# Aim of the exercise
Whenever a line in the data holds the string "floor", copy that line.

Saved data entries
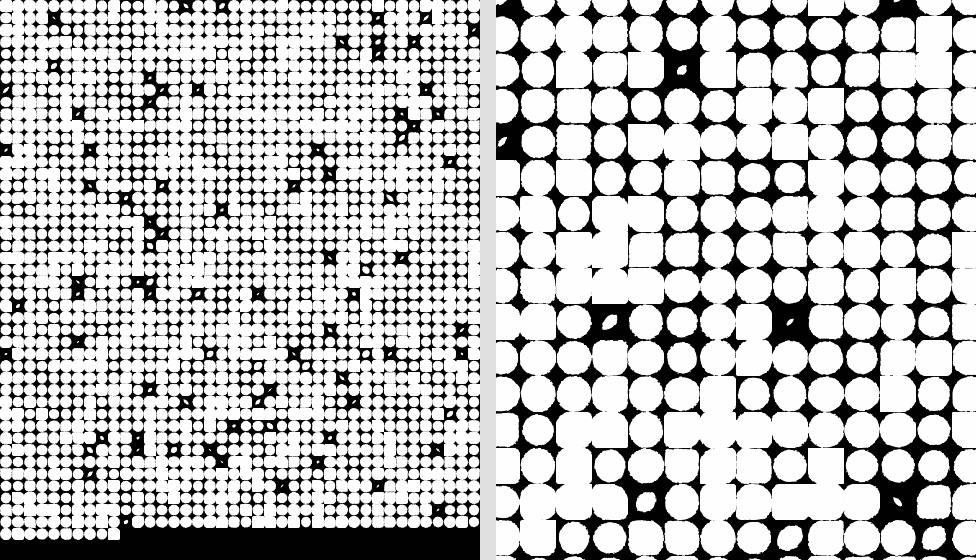
Left: the whole. Right: its middle third, enlarged.
Give the GLSL for this pattern, as a Shadertoy shader.

```glsl
// Grid of white dots, rounded squares and slanted slivers on black, ending in a part-filled row.
#define COLUMNS 40.0
#define CELL_COUNT 1770.0
#define SLIVER_SHARE 0.04
#define DOT_SHARE 0.52
#define DOT_RADIUS vec2(0.50, 0.42)
#define BLOCK_HALF vec2(0.465, 0.565)
#define SLIVER_HALF vec2(0.13, 0.42)
#define EDGE_ROUGHNESS 0.03
#define INK vec3(0.005)
#define PAPER vec3(0.997)

float hash(vec2 p, float seed) {
    vec3 q = fract(vec3(p.xyx + seed * 7.31) * vec3(0.1031, 0.1130, 0.0973));
    q += dot(q, q.yzx + 33.33);
    return fract((q.x + q.y) * q.z);
}

// Slightly oval dot
float dotShape(vec2 p, vec2 id) {
    float size = hash(id, 2.0);
    float radius = mix(DOT_RADIUS.x, DOT_RADIUS.y, size * size);
    float stretch = (hash(id, 3.0) - 0.5) * 0.08;
    return length(p * vec2(1.0 + stretch, 1.0 - stretch)) - radius;
}

// Square whose four corners are rounded independently
float blockShape(vec2 p, vec2 id) {
    float corner = step(0.0, p.x) + 2.0 * step(0.0, p.y);
    float halfSize = mix(BLOCK_HALF.x, BLOCK_HALF.y, hash(id, 4.0));
    float radius = halfSize * sqrt(hash(id, 5.0 + corner));
    vec2 q = abs(p) - halfSize + radius;
    return min(max(q.x, q.y), 0.0) + length(max(q, 0.0)) - radius;
}

// Pointed lens along one of the diagonals
float sliverShape(vec2 p, vec2 id) {
    p.x *= hash(id, 10.0) < 0.65 ? 1.0 : -1.0;
    vec2 q = vec2(p.x + p.y, p.x - p.y) * 0.7071;
    float size = hash(id, 11.0);
    float len = mix(SLIVER_HALF.x, SLIVER_HALF.y, size * size);
    float width = len * mix(0.35, 0.8, hash(id, 12.0));
    float arc = (len * len + width * width) / (2.0 * width);
    return length(vec2(q.x, abs(q.y) + arc - width)) - arc;
}

void mainImage(out vec4 fragColor, in vec2 fragCoord) {
    // Cells are counted from the upper left
    float pixel = COLUMNS / iResolution.x;
    vec2 grid = vec2(fragCoord.x, iResolution.y - fragCoord.y) * pixel;
    vec2 id = floor(grid);
    vec2 p = vec2(grid.x - id.x - 0.5, id.y + 0.5 - grid.y);

    // Choose one shape per cell
    float kind = hash(id, 1.0);
    float d;
    if (kind < SLIVER_SHARE) d = sliverShape(p, id);
    else if (kind < SLIVER_SHARE + DOT_SHARE) d = dotShape(p, id);
    else d = blockShape(p, id);

    // Ragged outline, then a one-pixel soft edge
    d += (hash(floor(grid * 14.0), 13.0) - 0.5) * EDGE_ROUGHNESS;
    float cover = smoothstep(0.6, -0.6, d / pixel);

    // The last row stops early and the rest stays dark
    cover *= step(id.y * COLUMNS + id.x, CELL_COUNT - 0.5);
    fragColor = vec4(mix(INK, PAPER, cover), 1.0);
}
```
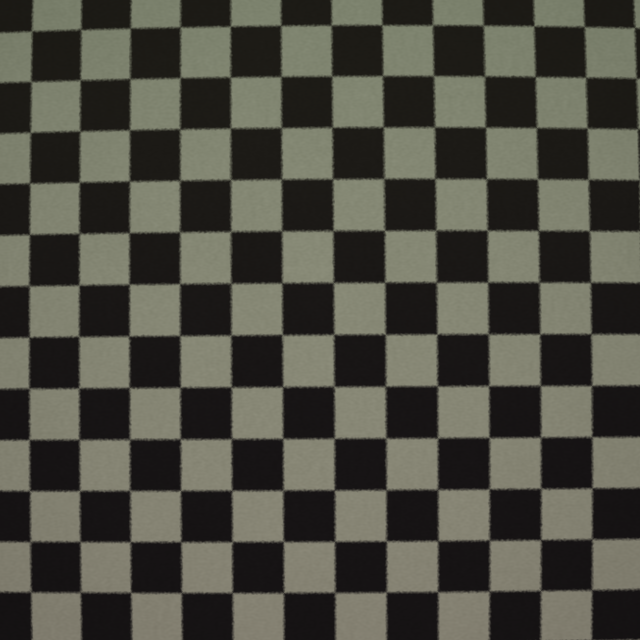
This pattern is drawn by a Shadertoy shader. Its source:

```glsl
// Dark and pale checkerboard cloth, about twelve and a half checks each way.
// A gently bowed grid gives the checks; signed distance softens their edges,
// and gradient noise adds ragged print, woven grain and faint mottling.

vec2 hashGradient(vec2 cell) {
    vec3 h = fract(vec3(cell.xyx) * vec3(0.1031, 0.1030, 0.0973));
    h += dot(h, h.yzx + 33.33);
    return 2.0 * fract((h.xx + h.yz) * h.zy) - 1.0;
}

float gradientNoise(vec2 p) {
    vec2 i = floor(p);
    vec2 f = fract(p);
    vec2 u = f * f * f * (f * (f * 6.0 - 15.0) + 10.0);
    vec2 e = vec2(0.0, 1.0);
    float bottom = mix(dot(hashGradient(i), f),
                       dot(hashGradient(i + e.yx), f - e.yx), u.x);
    float top = mix(dot(hashGradient(i + e), f - e),
                    dot(hashGradient(i + 1.0), f - 1.0), u.x);
    return mix(bottom, top, u.y);
}

// Canvas position to check coordinates: columns rightward, rows downward
vec2 bowedGrid(vec2 p) {
    vec2 c = p - 0.5;
    float column = (p.x - 0.522) * 12.43
                 - 0.19 * c.x * c.x + 0.48 * c.x * c.x * c.x
                 + c.y * (0.073 + 0.2 * c.x)
                 + c.y * c.y * (0.034 + 0.6 * c.x);
    float row = (0.4766 - p.y) * 12.31 - 0.5 * c.y * c.y * c.y
              + c.x * (0.07 + 0.04 * c.y)
              - c.x * c.x * (0.1 + 0.63 * c.y);
    return vec2(column, row);
}

// Signed distance to the nearest check edge, positive inside pale checks
float checkDistance(vec2 grid) {
    vec2 toEdge = 0.5 - abs(fract(grid) - 0.5);
    float parity = mod(floor(grid.x) + floor(grid.y), 2.0);
    return min(toEdge.x, toEdge.y) * (2.0 * parity - 1.0);
}

void mainImage(out vec4 fragColor, in vec2 fragCoord) {
    vec2 p = fragCoord / iResolution.y;
    vec2 c = p - 0.5;
    vec2 grid = bowedGrid(p);

    // Soft, slightly ragged boundary between the two inks
    vec2 pixel = fwidth(grid);
    float softness = max(0.045, 0.75 * max(pixel.x, pixel.y));
    float ragged = 0.025 * gradientNoise(p * 230.0);
    float pale = smoothstep(-softness, softness, checkDistance(grid) + ragged);

    // Greener towards the top, warmer below
    vec3 darkInk = mix(vec3(0.088, 0.077, 0.080), vec3(0.115, 0.108, 0.088),
                       smoothstep(0.25, 0.95, p.y));
    vec3 paleInk = mix(vec3(0.535, 0.520, 0.460), vec3(0.505, 0.530, 0.445), p.y);
    vec3 color = mix(darkInk, paleInk, pale);

    // Woven grain and broad mottling, weaker on the dark checks
    float grain = gradientNoise(p * vec2(150.0, 240.0))
                + 0.6 * gradientNoise(p * vec2(90.0, 70.0) + 17.0);
    float mottle = gradientNoise(p * 9.0 + 5.0);
    color += (0.024 * grain + 0.010 * mottle) * mix(0.3, 1.0, pale);

    // Light falls off towards the corners
    color *= 1.02 - 0.22 * dot(c, c);
    fragColor = vec4(clamp(color, 0.0, 1.0), 1.0);
}
```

# Exercise solution
    vec2 id = floor(grid);
    d += (hash(floor(grid * 14.0), 13.0) - 0.5) * EDGE_ROUGHNESS;
    vec2 i = floor(p);
    float parity = mod(floor(grid.x) + floor(grid.y), 2.0);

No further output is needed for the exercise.